Thursday, January 15, 2009

Computing Power / NYCDoE Buys a $75 Million Special Education Data System

In New York State in 2007, 31% and 34% of special education students passed the English and Math Regents Examinations respectively. A Regents diploma is not a graduation requirement for students classified with learning disabilities, who can graduate by passing the Regents Competency Tests (RCT) or meeting the requirements of their individualized education plan (IEP).

I’m not an expert—or even knowledgeable at all—about how to set achievement benchmarks for special education students, but it’s obvious that a new $75+ million special education data system just purchased by the city will help get educators and advocates on the same page regarding student learning plans. I like to think that the transparency of a data system that allows for analysis of how well teachers, schools, and programs are doing with special education students will work to forestall a slippery slope of lower and lower expectations for students from whom less is already expected. The fear is that a greater focus on numbers will incentivise re-classifying under-achieving students downward on the special education scale rather than challenging them to achieve their best.


  1. It's kind of amazing that my school can be at 250% capacity, that I work in a filthy neglected trailer, that kids study in closets and bathrooms and Joel Klein finds 75 million for a computer system. Perhaps if he invested 200 bucks in a pair of glasses and took a close look at what kids in NYC were doing he'd reassess his priorities.

  2. Is $75 million a lot or not a lot? I did some checking around (ok, a quick google search) and found that ARIS cost $80 million to develop. In this context, a $54.9 million special education system supported by about $20 million in training costs is no basement bargain.

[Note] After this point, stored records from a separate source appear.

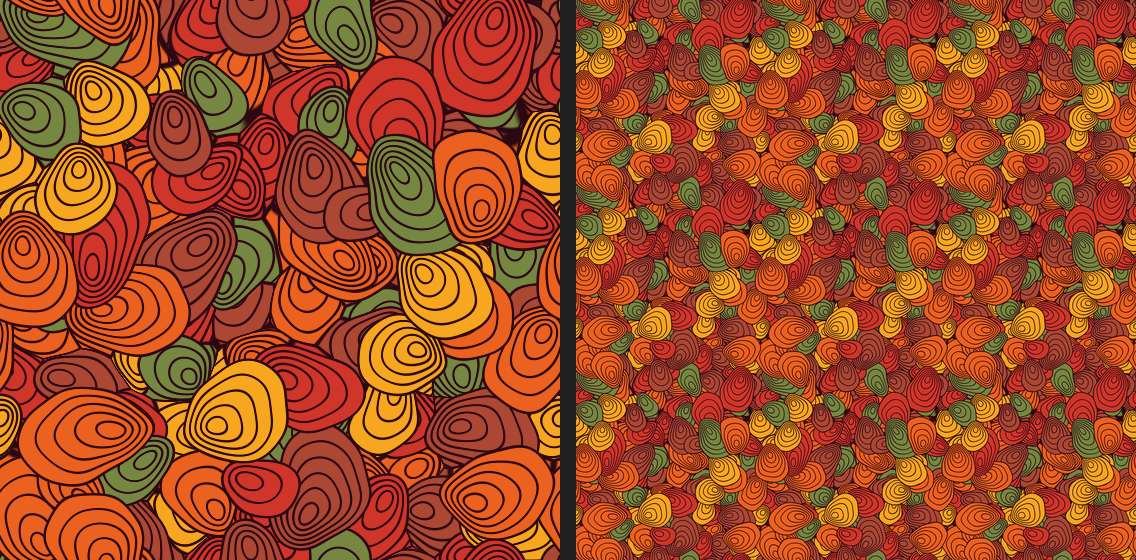
Left: one tile. Right: repeated 3 by 3.
Write a three.js fragment shader that draws this pattern.

```glsl
// Overlapping egg-shaped lobes in autumn colours, each filled with nested ink rings.
// Lobes sit on a jittered, wrapping grid; the highest rank covering a point wins,
// then the outlines of every lobe above it are inked on top.
varying vec2 vUv;

const float CELLS = 10.0;
const float TAU = 6.2831853;

struct Lobe {
  vec2 center, axis, radius;
  float bend, rings, rank, hue;
};

vec3 hash3(vec2 c, float salt) {
  vec3 p = fract(vec3(c.xyx + salt * 7.31) * vec3(0.1031, 0.1030, 0.0973));
  p += dot(p, p.yxz + 33.33);
  return fract((p.xxy + p.yzz) * p.zyx);
}

Lobe lobeAt(vec2 cell) {
  vec2 id = mod(cell, CELLS);
  vec3 a = hash3(id, 1.0), b = hash3(id, 2.0), c = hash3(id, 3.0);
  Lobe l;
  l.center = (cell + 0.5 + 0.8 * (a.xy - 0.5)) / CELLS;
  // Tips mostly hang down, some point up
  float turn = (b.x - 0.5) * 3.2 + (b.y > 0.7 ? 0.5 * TAU : 0.0);
  l.axis = vec2(sin(turn), -cos(turn));
  float size = a.z * a.z;
  float width = mix(0.05, 0.088, size);
  l.radius = width * vec2(1.0, mix(1.15, 1.55, b.z));
  l.bend = (c.x - 0.5) * 0.5;
  l.rings = floor(width / 0.0148 + 0.5);
  l.rank = c.y + 0.6 * size;
  // Five-colour lattice keeps neighbours apart; a third are recoloured
  l.hue = mod(id.x + 2.0 * id.y, 5.0);
  if (c.z < 0.35) l.hue = floor(c.z / 0.35 * 4.0);
  return l;
}

// 0 at the root focus, 1 on the outline: ellipses growing away from the root
float level(Lobe l, vec2 p) {
  vec2 d = p - l.center;
  vec2 q = vec2(dot(d, vec2(-l.axis.y, l.axis.x)), dot(d, l.axis)) / l.radius;
  q.x += l.bend * (q.y * q.y - 0.4);
  q.x /= 1.0 + 0.2 * clamp(q.y, -1.0, 1.0);
  vec2 focus = vec2(0.0, -0.5);
  vec2 r = q - focus;
  float g = dot(r, focus);
  return (g + sqrt(g * g + 0.75 * dot(r, r))) / 0.75;
}

float slope(Lobe l, vec2 p, float s) {
  vec2 e = vec2(0.0008, 0.0);
  return length(vec2(level(l, p + e.xy), level(l, p + e.yx)) - s) / e.x + 0.01;
}

vec3 fillColor(float hue) {
  if (hue < 0.5) return vec3(0.92, 0.38, 0.12);  // orange
  if (hue < 1.5) return vec3(0.81, 0.21, 0.16);  // red
  if (hue < 2.5) return vec3(0.67, 0.28, 0.20);  // brown
  if (hue < 3.5) return vec3(0.97, 0.65, 0.12);  // yellow
  return vec3(0.46, 0.53, 0.25);                 // green
}

void main() {
  // Hand-drawn wobble from whole-numbered waves
  vec2 p = vUv;
  p += 0.0045 * sin(TAU * (vec2(5.0, 4.0) * vUv.yx + vec2(2.0, -3.0) * vUv));
  p += 0.0018 * sin(TAU * (vec2(11.0, 9.0) * vUv.yx + vec2(-4.0, 5.0) * vUv) + 1.3);
  vec2 home = floor(p * CELLS);

  // Topmost covering lobe, and the nearest lobe to fill any gap
  Lobe top, near;
  float topRank = -1.0, first = 1e3, second = 1e3;
  for (int j = -2; j <= 2; j++) {
    for (int i = -2; i <= 2; i++) {
      Lobe l = lobeAt(home + vec2(float(i), float(j)));
      float s = level(l, p);
      if (s < 1.0 && l.rank > topRank) {
        top = l;
        topRank = l.rank;
      }
      if (s < first) {
        second = first;
        first = s;
        near = l;
      } else {
        second = min(second, s);
      }
    }
  }
  float edge = 1.0;
  if (topRank < 0.0) {
    top = near;
    edge = (second - first) * 0.035;
  }

  // Outlines of the winner and of everything above it
  for (int j = -2; j <= 2; j++) {
    for (int i = -2; i <= 2; i++) {
      Lobe l = lobeAt(home + vec2(float(i), float(j)));
      if (l.rank >= topRank) {
        float s = level(l, p);
        if (abs(s - 1.0) < 0.3) edge = min(edge, abs(s - 1.0) / slope(l, p, s));
      }
    }
  }

  // Nested rings inside the winner
  float s = level(top, p);
  float t = s * top.rings;
  float ring = abs(t - max(1.0, floor(t + 0.5))) / (top.rings * slope(top, p, s));

  float ink = 1.0 - smoothstep(-0.0011, 0.0011, min(ring - 0.0019, edge - 0.0022));
  gl_FragColor = vec4(mix(fillColor(top.hue), vec3(0.17, 0.03, 0.07), ink), 1.0);
}
```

    The timing is terrible PR, as the DoE will be slashing school budgets and laying-off central staff while shipping $54.9 million to Virginia-based Maximus for the data system.

  3. 75 million could build a lot of school seats, if Mr. Klein had any inclination whatsoever to do so. Special education is not a luxury. Preposterous computer systems like those you mention are. And lets not forget that Mr. Klein got a lot more money from the CFE lawsuit, specifically earmarked to reduce class sizes, and that he not only failed, but now claims class sizes will increase. Actually, that's not possible, as the UFT contract specifically prohibits such destructive, short-sighted, bonehead maneuvers.